Serving an interesting but decadent assortment of coffees, hot cakes, desserts, Japanese tapas, sandwiches, pasta, and more, Hi-Collar functions as many things. In the morning the atmosphere is subdued and relaxed like a coffee shop, as customers come to enjoy “kissaten” – a term to describe Japanese-style coffee shops. The lady we spoke to at Hi-Collar told us their coffee selection is extensive and that there are a variety of beans to choose from. Not only is there the opportunity to select the bean varietal, but one can also choose how the coffee is made as well: pour over, aeropress, or siphon—each method drawing out a distinct flavor. For the non-coffee drinker, there are teas and even a fruit milkshake. As the afternoon wears on and evening approaches, Hi-Collar becomes a bar complete with wine, sake, and beer. Inquiring about the name, we found that Hi-Collar is in fact a term that came to be during the Japanese Jazz Age, when Western culture infiltrated Japan and many men were seen wearing Western style high collars. The only seating available is at the long bar, and the beautiful flowers and lamps that hang from the ceiling add to the allure of this multifaceted nook on 10th.

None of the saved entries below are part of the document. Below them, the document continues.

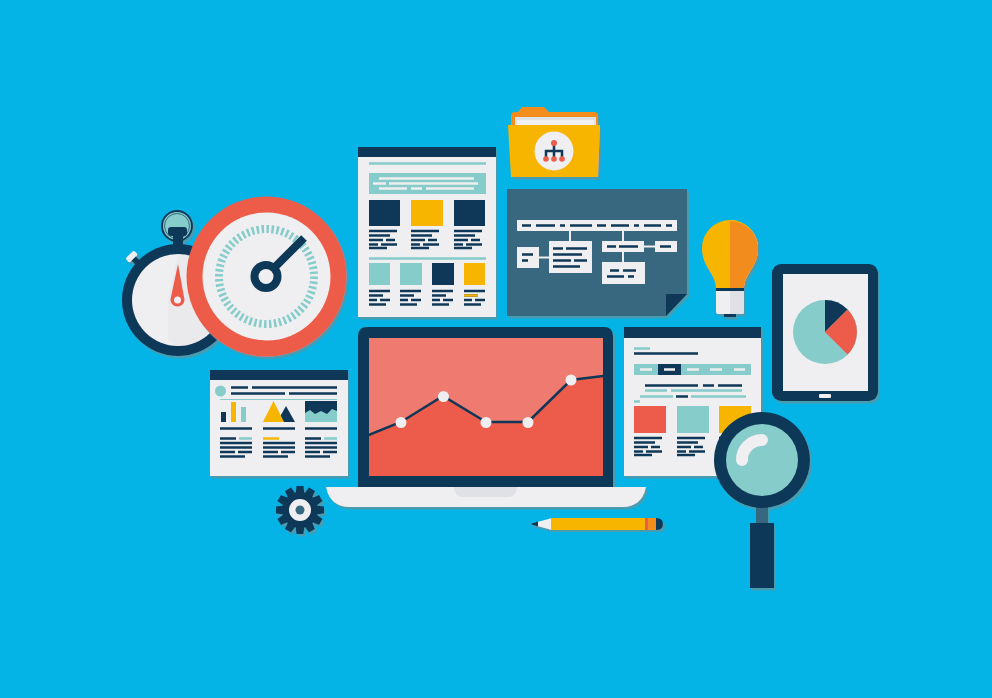
<!DOCTYPE html>
<html lang="en">
<head>
<meta charset="utf-8">
<title>Web analytics illustration</title>
<style>
:root {
  --sky: #04b4e6;
  --navy: #0f3858;
  --paper: #efeef0;
  --paper-shade: #dfe1e6;
  --coral: #ed5b4a;
  --coral-light: #ef7b70;
  --teal: #86cccb;
  --yellow: #f7b500;
  --orange: #f28c1e;
  --slate: #38687f;
  --shadow: #4a9bb0;
}
html, body { margin: 0; height: 100%; overflow: hidden; background: var(--sky); }
svg { display: block; width: 992px; height: 698px; }
.navy { fill: var(--navy); }
.paper { fill: var(--paper); }
.shade { fill: var(--paper-shade); }
.coral { fill: var(--coral); }
.teal { fill: var(--teal); }
.yellow { fill: var(--yellow); }
.orange { fill: var(--orange); }
.slate { fill: var(--slate); }
.rule { fill: none; stroke: var(--navy); stroke-width: 2.4; }
.rule-teal { fill: none; stroke: var(--teal); stroke-width: 2.4; }
.rule-paper { fill: none; stroke: var(--paper); stroke-width: 2.4; }
.rule-yellow { fill: none; stroke: var(--yellow); stroke-width: 2.4; }
.link { fill: none; stroke: var(--paper); stroke-width: 2; }
.lift { filter: url(#hard-shadow); }
</style>
</head>
<body>
<svg viewBox="0 0 992 698" role="img" aria-label="Laptop with a line chart surrounded by web pages, gauges, a tablet and office tools">
  <defs>
    <filter id="hard-shadow" x="-10%" y="-10%" width="125%" height="125%">
      <feDropShadow dx="2" dy="2.5" stdDeviation="0.5" flood-color="#4a9bb0"/>
    </filter>
    <path id="paragraph" d="M0 1H28M0 5.500H21M0 10H14M17 10H26M0 14.500H9M12 14.500H28M0 18H18"/>
    <path id="short-paragraph" d="M0 1H21M0 5.500H14M0 10H8M11 10H21M0 14.500H17"/>
    <path id="wide-paragraph" d="M0 1H32M0 5.500H32M0 10H15M18 10H32M0 14.500H25"/>
    <path id="gear-tooth" d="M-3.500 -24H3.500L4.500 -15H-4.500Z"/>
    <clipPath id="laptop-screen"><rect x="369" y="338" width="234" height="138"/></clipPath>
    <clipPath id="bulb-right"><rect x="730" y="215" width="40" height="110"/></clipPath>
  </defs>

  <rect width="992" height="698" fill="var(--sky)"/>

  <g id="stopwatch" class="lift">
    <circle cx="177" cy="226" r="15" class="teal" stroke="var(--navy)" stroke-width="2"/>
    <circle cx="177" cy="226" r="12.500" fill="none" stroke="var(--slate)" stroke-width="1"/>
    <rect x="168" y="227" width="19" height="9" rx="3" class="navy"/>
    <rect x="173" y="234" width="10" height="12" class="navy"/>
    <g transform="rotate(-45 133 258)">
      <rect x="127" y="253" width="12" height="6" rx="2" class="paper"/>
      <rect x="130" y="259" width="6" height="7" class="navy"/>
    </g>
    <circle cx="178" cy="300" r="56" class="navy"/>
    <circle cx="178" cy="300" r="46" class="paper"/>
    <path d="M178 254A46 46 0 0 1 178 346L168 340V300Z" class="shade" opacity=".35"/>
    <path d="M178 264L184 297A7 7 0 1 1 171 297Z" class="coral"/>
    <circle cx="177.500" cy="300" r="3.500" class="paper"/>
  </g>

  <g id="gauge" class="lift">
    <circle cx="266.500" cy="276.500" r="80" class="coral"/>
    <circle cx="266.500" cy="276.500" r="64" class="paper"/>
    <circle cx="266.500" cy="276.500" r="47.500" fill="none" stroke="var(--teal)" stroke-width="8" pathLength="300" stroke-dasharray="2.500 2.500"/>
    <path d="M266 276L304 238" stroke="var(--navy)" stroke-width="8"/>
    <circle cx="266" cy="276.500" r="15.500" class="navy"/>
    <circle cx="266" cy="276.500" r="7.500" class="paper"/>
  </g>

  <g id="catalog-page">
    <g class="lift">
      <rect x="358" y="147" width="138" height="170" class="paper"/>
    </g>
    <rect x="358" y="147" width="138" height="10" class="navy"/>
    <path class="rule-teal" d="M369 163.500H486M369 258.500H486"/>
    <rect x="369" y="173" width="117" height="21" class="teal"/>
    <path class="rule-paper" d="M379 178.500H474M373 183.500H386M389 183.500H478M379 188.500H407M411 188.500H422M426 188.500H474"/>
    <rect x="369" y="200" width="31" height="26" class="navy"/>
    <rect x="411" y="200" width="32" height="26" class="yellow"/>
    <rect x="454" y="200" width="31" height="26" class="navy"/>
    <g class="rule">
      <use href="#paragraph" x="369" y="230"/>
      <use href="#paragraph" x="411" y="230"/>
      <use href="#paragraph" x="454" y="230"/>
    </g>
    <rect x="369" y="263" width="21" height="22" class="teal"/>
    <rect x="400" y="263" width="22" height="22" class="teal"/>
    <rect x="432" y="263" width="22" height="22" class="navy"/>
    <rect x="464" y="263" width="21" height="22" class="yellow"/>
    <g class="rule">
      <use href="#short-paragraph" x="369" y="290"/>
      <use href="#short-paragraph" x="400" y="290"/>
      <use href="#short-paragraph" x="432" y="290"/>
    </g>
    <use href="#short-paragraph" x="464" y="290" class="rule"/>
    <path class="rule-yellow" d="M464 295.500H478"/>
  </g>

  <g id="folder" class="lift">
    <path d="M511 176V116Q511 112 515 112H518L522 107H544L549 112H594Q598 112 598 116V170Z" class="orange"/>
    <path d="M515 117H596V135H515Z" class="shade"/>
    <path d="M517 120H594V135H517Z" class="paper"/>
    <path d="M508 125H600L598 177H511Z" class="yellow"/>
    <circle cx="554" cy="151" r="19.500" class="paper"/>
    <path d="M546 158V151H562V158M554 143V158" fill="none" stroke="var(--navy)" stroke-width="2.500"/>
    <g class="coral">
      <circle cx="554" cy="143" r="3"/>
      <circle cx="546" cy="159" r="2.800"/>
      <circle cx="554" cy="159" r="2.800"/>
      <circle cx="562" cy="159" r="2.800"/>
    </g>
  </g>

  <g id="sitemap-board">
    <path d="M507 189H687V294L666 316H507Z" class="slate lift"/>
    <path d="M666 316V294H687Z" class="navy"/>
    <path class="link" d="M570 231V242M538 257.500H550M623 231V264M643 246.500H656"/>
    <g class="paper">
      <rect x="517" y="220" width="160" height="11"/>
      <rect x="517" y="247" width="22" height="21"/>
      <rect x="549" y="241" width="43" height="32"/>
      <rect x="602" y="241" width="42" height="11"/>
      <rect x="655" y="241" width="22" height="11"/>
      <rect x="602" y="262" width="43" height="22"/>
    </g>
    <path class="rule" d="M522 225.500H531M536 225.500H555M560 225.500H565M570 225.500H592M597 225.500H606M611 225.500H629M634 225.500H639M644 225.500H661M666 225.500H672M522 254.500H533M522 260.500H528M553 248.500H563M566 248.500H587M553 254.500H582M553 260.500H571M574 260.500H587M553 266.500H580M607 246.500H616M619 246.500H638M660 246.500H671M610 270.500H619M623 270.500H636M607 276.500H624M628 276.500H634"/>
  </g>

  <g id="light-bulb" class="lift">
    <path id="bulb-glass" d="M716 289C716 273 702 268 702 248A28 28 0 0 1 758 248C758 268 744 273 744 289Z" class="yellow"/>
    <use href="#bulb-glass" clip-path="url(#bulb-right)" style="fill:var(--orange)"/>
    <path d="M730 221A28 28 0 0 1 758 248C758 268 744 273 744 289H730Z" class="orange"/>
    <rect x="716" y="288" width="28" height="26" rx="2" class="paper"/>
    <rect x="716" y="288" width="28" height="3" class="navy"/>
    <path d="M730 291H744V312Q744 314 742 314H730Z" class="shade"/>
    <path d="M724 314H736V317H724Z" class="navy"/>
  </g>

  <g id="tablet">
    <rect x="772" y="264" width="106" height="137" rx="9" class="navy lift"/>
    <rect x="783" y="274" width="85" height="117" class="paper"/>
    <rect x="819" y="394" width="12" height="4" rx="1" class="paper"/>
    <circle cx="825" cy="332" r="32" class="teal"/>
    <path d="M825 332V300A32 32 0 0 1 847.600 309.400Z" class="navy"/>
    <path d="M825 332L847.600 309.400A32 32 0 0 1 847.600 354.600Z" class="coral"/>
  </g>

  <g id="report-page">
    <rect x="210" y="370" width="138" height="106" class="paper lift"/>
    <rect x="210" y="370" width="138" height="10" class="navy"/>
    <circle cx="220.500" cy="391" r="5.500" class="teal"/>
    <path class="rule" d="M231 387.500H248M252 387.500H337M231 393.500H285M289 393.500H337"/>
    <path class="rule-teal" d="M220 399.500H337" style="stroke-width:1"/>
    <g id="bar-chart">
      <rect x="221" y="412" width="5" height="10" class="navy"/>
      <rect x="231" y="402" width="5" height="20" class="yellow"/>
      <rect x="241" y="407" width="5" height="15" class="teal"/>
    </g>
    <g id="peak-chart">
      <path d="M277 422L286 406L295 422Z" class="navy"/>
      <path d="M263 422L273.500 401L284 422Z" class="yellow"/>
    </g>
    <g id="area-chart">
      <rect x="305" y="401" width="32" height="21" class="navy"/>
      <path d="M305 413L310 410L315 414L321 411L327 414L332 409L337 411V422H305Z" class="teal"/>
    </g>
    <path class="rule" d="M220 428.500H252M263 428.500H295M305 428.500H337M220 438.500H236M305 438.500H321"/>
    <path class="rule-yellow" d="M263 438.500H279"/>
    <path class="rule-teal" d="M239 438.500H252M324 438.500H337"/>
    <g class="rule">
      <use href="#wide-paragraph" x="220" y="442"/>
      <use href="#wide-paragraph" x="263" y="442"/>
      <use href="#wide-paragraph" x="305" y="442"/>
    </g>
  </g>

  <g id="laptop">
    <path d="M358 488V336Q358 327 367 327H604Q613 327 613 336V488Z" class="navy lift"/>
    <g clip-path="url(#laptop-screen)">
      <rect x="369" y="338" width="234" height="138" fill="var(--coral-light)"/>
      <path d="M369 435L401 422L443 396L486 422H528L571 380L603 376V476H369Z" class="coral"/>
      <path d="M365 436.500L401 422L443 396L486 422H528L571 380L607 375.500" fill="none" stroke="var(--navy)" stroke-width="2.500"/>
    </g>
    <g class="paper">
      <circle cx="401" cy="422.500" r="5.500"/>
      <circle cx="443.500" cy="396.500" r="5.500"/>
      <circle cx="486" cy="422.500" r="5.500"/>
      <circle cx="528" cy="422.500" r="5.500"/>
      <circle cx="571" cy="380" r="5.500"/>
    </g>
    <path d="M326 487H646Q642 507 622 507H350Q330 507 326 487Z" class="paper lift"/>
    <path d="M454 487H517Q517 497 507 497H464Q454 497 454 487Z" class="shade"/>
  </g>

  <g id="gallery-page">
    <rect x="624" y="327" width="137" height="149" class="paper lift"/>
    <rect x="624" y="327" width="137" height="11" class="navy"/>
    <path class="rule-teal" d="M634 348.500H650M645 390.500H667M671 390.500H742M640 396.500H673M691 396.500H746M634 401.500H640"/>
    <path class="rule" d="M634 353.500H698M645 385.500H698M703 385.500H714M718 385.500H742M676 396.500H688"/>
    <rect x="634" y="364" width="117" height="11" class="teal"/>
    <rect x="658" y="364" width="23" height="11" class="navy"/>
    <path class="rule-paper" d="M640 369.500H652M664 369.500H675M687 369.500H699M710 369.500H722M734 369.500H745"/>
    <rect x="634" y="406" width="32" height="27" class="coral"/>
    <rect x="677" y="406" width="32" height="27" class="teal"/>
    <rect x="719" y="406" width="32" height="27" class="yellow"/>
    <g class="rule">
      <use href="#paragraph" x="634" y="437"/>
      <use href="#paragraph" x="677" y="437"/>
      <use href="#paragraph" x="719" y="437"/>
    </g>
  </g>

  <g id="magnifier" class="lift">
    <rect x="756" y="504" width="12" height="22" class="slate"/>
    <rect x="750" y="523" width="24" height="65" class="navy"/>
    <circle cx="762" cy="460" r="48" class="navy"/>
    <circle cx="762" cy="460" r="36" class="teal"/>
    <path d="M742 460A20 20 0 0 1 762 440" fill="none" stroke="var(--paper)" stroke-width="12" stroke-linecap="round"/>
  </g>

  <g id="gear" class="lift" transform="translate(300 510)">
    <g class="navy">
      <circle r="18"/>
      <use href="#gear-tooth"/>
      <use href="#gear-tooth" transform="rotate(30)"/>
      <use href="#gear-tooth" transform="rotate(60)"/>
      <use href="#gear-tooth" transform="rotate(90)"/>
      <use href="#gear-tooth" transform="rotate(120)"/>
      <use href="#gear-tooth" transform="rotate(150)"/>
      <use href="#gear-tooth" transform="rotate(180)"/>
      <use href="#gear-tooth" transform="rotate(210)"/>
      <use href="#gear-tooth" transform="rotate(240)"/>
      <use href="#gear-tooth" transform="rotate(270)"/>
      <use href="#gear-tooth" transform="rotate(300)"/>
      <use href="#gear-tooth" transform="rotate(330)"/>
    </g>
    <circle r="11" class="paper"/>
    <circle r="4.500" class="slate"/>
  </g>

  <g id="pencil" class="lift">
    <path d="M530 524L552 518V530Z" class="paper"/>
    <path d="M530 524L538 521.500V526.500Z" class="navy"/>
    <rect x="551" y="518" width="98" height="12" class="yellow"/>
    <rect x="645" y="518" width="3" height="12" class="coral"/>
    <rect x="648" y="518" width="9" height="12" class="orange"/>
    <path d="M656 518Q663 518 663 524Q663 530 656 530Z" class="navy"/>
  </g>
</svg>
</body>
</html>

The essence of Duo is in its name; it is two things at once. It is dulled colors and clean lines, minimalist in feel but simultaneously filled with warmth and softness. Both young and old, vibrant and calm, it is modern and fresh but brings to mind memories of simpler times: of handwritten letters, cozy Sunday afternoons and soft breezes over the wide open fields of northern Minnesota, the owners’ home state. Conflicting and complementing all at once, Duo is the product of two minds at work. Sisters Wendy and LaRae Kangas have created a perfect little fashion oasis that fits right in with the small town vibes of Manhattan’s East Village. Growing up, Wendy and LaRae pestered each other and fought over clothes, as siblings will do, but in 2008 they decided to open up a shop together. Today, they work with dealers and emerging independent designers throughout the country and pick all their clothing, accessories and home goods by hand, combining masculine and feminine styles with modern silhouettes and vintage traces to curate a timeless collection of quality, classic pieces. “It’s a very personal process, ” they told me, “and we put a lot of love into our shop and our collections. ” Nothing at Duo is mass-produced, and most of their merchandise is recycled. The sisters pour their hearts into the shop and work hard to stay true to themselves while keeping an eye toward the future, expanding their business into the world of e-commerce and social media. “It’s important to stay current and give the customers what they want, ” they said. They love what they do, and working with family makes it even more fun, according to the sisters. “It makes work smooth when you don’t have to verbalize what you’re thinking, ” they told me, “We just know what each other is thinking and it makes choosing products and daily operations much easier. ”Duo is a celebration of creative spirit. It is clear that the sisters revel in the one-of-a-kind individuality of each and every one of their customers who come to them looking for pieces that will express their own unique style. When explaining what they love about their work, they said, “It’s great to make a customer feel better when they walk out the door. ”